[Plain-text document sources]
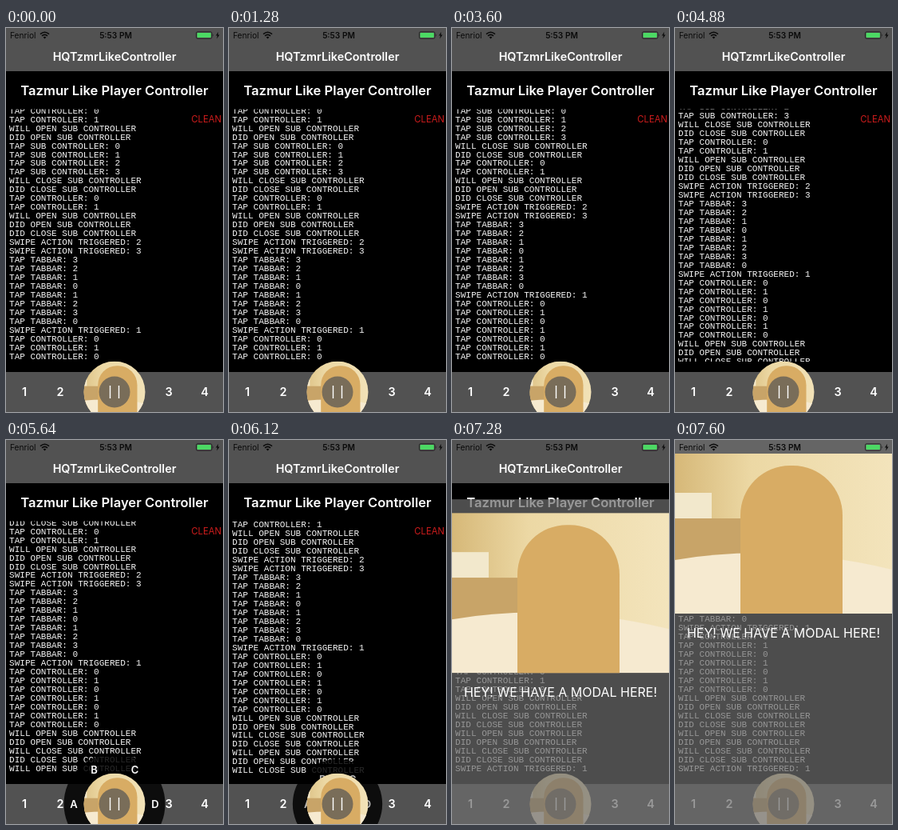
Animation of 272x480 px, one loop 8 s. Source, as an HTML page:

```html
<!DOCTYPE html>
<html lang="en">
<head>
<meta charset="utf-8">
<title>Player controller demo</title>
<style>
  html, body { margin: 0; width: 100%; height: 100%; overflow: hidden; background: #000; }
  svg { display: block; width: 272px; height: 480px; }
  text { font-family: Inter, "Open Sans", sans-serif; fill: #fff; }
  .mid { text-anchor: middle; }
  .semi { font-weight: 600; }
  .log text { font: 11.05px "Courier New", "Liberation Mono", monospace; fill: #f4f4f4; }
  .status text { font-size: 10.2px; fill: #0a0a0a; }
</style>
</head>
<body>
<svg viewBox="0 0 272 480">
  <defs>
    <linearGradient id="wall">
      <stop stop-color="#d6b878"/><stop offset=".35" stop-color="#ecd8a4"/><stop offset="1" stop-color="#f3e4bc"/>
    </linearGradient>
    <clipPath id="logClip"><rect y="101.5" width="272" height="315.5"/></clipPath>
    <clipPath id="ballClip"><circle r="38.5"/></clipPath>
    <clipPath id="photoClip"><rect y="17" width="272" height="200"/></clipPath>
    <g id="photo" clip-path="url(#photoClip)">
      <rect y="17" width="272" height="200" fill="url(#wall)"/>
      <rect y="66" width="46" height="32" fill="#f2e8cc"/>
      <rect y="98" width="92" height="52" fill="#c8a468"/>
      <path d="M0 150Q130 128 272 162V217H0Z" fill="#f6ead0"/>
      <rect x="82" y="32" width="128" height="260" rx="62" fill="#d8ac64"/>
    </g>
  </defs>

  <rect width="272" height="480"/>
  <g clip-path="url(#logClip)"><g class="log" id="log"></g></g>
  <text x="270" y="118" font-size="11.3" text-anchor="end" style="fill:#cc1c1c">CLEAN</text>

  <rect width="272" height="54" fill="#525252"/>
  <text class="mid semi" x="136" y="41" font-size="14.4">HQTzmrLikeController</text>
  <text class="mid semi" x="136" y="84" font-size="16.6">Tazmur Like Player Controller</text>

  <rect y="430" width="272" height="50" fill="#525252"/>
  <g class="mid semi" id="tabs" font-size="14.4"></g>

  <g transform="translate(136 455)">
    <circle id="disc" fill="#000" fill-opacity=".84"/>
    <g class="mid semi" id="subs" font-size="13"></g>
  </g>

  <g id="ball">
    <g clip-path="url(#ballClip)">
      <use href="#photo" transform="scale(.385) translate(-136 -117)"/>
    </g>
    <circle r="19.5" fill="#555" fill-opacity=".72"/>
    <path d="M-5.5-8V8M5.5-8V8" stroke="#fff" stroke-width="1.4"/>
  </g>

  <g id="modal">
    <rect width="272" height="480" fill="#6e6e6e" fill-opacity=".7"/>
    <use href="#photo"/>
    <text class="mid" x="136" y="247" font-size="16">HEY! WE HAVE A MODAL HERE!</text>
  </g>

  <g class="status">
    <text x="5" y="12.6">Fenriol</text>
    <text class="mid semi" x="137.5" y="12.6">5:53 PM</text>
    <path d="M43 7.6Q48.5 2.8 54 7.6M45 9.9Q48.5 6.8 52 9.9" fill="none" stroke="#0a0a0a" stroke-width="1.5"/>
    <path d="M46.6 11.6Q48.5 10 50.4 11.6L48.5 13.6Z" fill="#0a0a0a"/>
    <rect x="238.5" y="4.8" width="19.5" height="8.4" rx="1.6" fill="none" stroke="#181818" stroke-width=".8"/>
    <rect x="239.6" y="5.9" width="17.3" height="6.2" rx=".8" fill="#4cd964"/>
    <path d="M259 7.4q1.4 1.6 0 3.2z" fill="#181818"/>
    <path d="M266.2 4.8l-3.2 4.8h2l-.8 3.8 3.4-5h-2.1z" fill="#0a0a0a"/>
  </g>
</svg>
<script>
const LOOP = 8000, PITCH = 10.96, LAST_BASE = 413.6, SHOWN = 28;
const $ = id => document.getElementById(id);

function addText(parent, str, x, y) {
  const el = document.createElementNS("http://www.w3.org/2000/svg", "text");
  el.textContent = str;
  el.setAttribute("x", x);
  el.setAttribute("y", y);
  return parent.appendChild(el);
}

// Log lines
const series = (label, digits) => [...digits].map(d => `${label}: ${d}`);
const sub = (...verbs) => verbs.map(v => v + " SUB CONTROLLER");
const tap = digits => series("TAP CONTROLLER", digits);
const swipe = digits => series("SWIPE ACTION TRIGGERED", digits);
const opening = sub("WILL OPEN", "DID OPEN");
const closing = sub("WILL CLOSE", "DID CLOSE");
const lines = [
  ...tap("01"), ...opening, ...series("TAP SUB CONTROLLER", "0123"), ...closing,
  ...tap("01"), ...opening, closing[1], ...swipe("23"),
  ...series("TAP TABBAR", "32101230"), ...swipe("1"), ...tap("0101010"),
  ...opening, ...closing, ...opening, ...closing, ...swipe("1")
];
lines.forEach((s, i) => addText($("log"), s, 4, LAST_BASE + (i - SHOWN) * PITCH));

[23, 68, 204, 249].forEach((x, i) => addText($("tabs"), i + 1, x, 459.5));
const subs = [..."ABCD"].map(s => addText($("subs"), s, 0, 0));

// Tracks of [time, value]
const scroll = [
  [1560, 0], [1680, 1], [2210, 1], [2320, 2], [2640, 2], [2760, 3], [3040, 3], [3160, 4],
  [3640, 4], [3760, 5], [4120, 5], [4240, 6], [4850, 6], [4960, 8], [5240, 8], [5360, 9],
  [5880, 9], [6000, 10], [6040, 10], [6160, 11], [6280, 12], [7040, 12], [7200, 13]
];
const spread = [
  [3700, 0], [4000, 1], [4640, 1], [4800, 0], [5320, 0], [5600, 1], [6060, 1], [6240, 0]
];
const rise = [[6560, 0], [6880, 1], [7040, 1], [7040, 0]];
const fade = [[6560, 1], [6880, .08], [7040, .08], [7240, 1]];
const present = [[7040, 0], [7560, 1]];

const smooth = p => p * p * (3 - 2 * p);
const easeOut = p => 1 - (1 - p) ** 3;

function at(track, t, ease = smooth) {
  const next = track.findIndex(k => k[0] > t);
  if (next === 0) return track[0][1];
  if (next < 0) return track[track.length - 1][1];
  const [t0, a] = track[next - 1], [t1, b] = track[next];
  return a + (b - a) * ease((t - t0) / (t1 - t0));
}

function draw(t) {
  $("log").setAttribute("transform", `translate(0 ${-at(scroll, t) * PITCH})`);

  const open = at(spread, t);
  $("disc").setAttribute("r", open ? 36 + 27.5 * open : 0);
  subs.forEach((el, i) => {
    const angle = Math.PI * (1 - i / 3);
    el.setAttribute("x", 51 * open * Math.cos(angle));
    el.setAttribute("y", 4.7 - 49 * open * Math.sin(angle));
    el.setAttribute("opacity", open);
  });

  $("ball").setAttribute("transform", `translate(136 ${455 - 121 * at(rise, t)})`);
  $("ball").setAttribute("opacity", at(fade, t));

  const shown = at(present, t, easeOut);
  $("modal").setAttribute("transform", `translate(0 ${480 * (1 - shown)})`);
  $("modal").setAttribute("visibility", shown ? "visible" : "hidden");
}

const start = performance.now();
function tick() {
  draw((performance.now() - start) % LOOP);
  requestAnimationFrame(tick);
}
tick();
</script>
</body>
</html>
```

**Exercise objective**
The expected answer is a copy of every line in the entries that holds the word "rect".

**Answer for this exercise**
    <clipPath id="logClip"><rect y="101.5" width="272" height="315.5"/></clipPath>
    <clipPath id="photoClip"><rect y="17" width="272" height="200"/></clipPath>
      <rect y="17" width="272" height="200" fill="url(#wall)"/>
      <rect y="66" width="46" height="32" fill="#f2e8cc"/>
      <rect y="98" width="92" height="52" fill="#c8a468"/>
      <rect x="82" y="32" width="128" height="260" rx="62" fill="#d8ac64"/>
  <rect width="272" height="480"/>
  <rect width="272" height="54" fill="#525252"/>
  <rect y="430" width="272" height="50" fill="#525252"/>
    <rect width="272" height="480" fill="#6e6e6e" fill-opacity=".7"/>
    <rect x="238.5" y="4.8" width="19.5" height="8.4" rx="1.6" fill="none" stroke="#181818" stroke-width=".8"/>
    <rect x="239.6" y="5.9" width="17.3" height="6.2" rx=".8" fill="#4cd964"/>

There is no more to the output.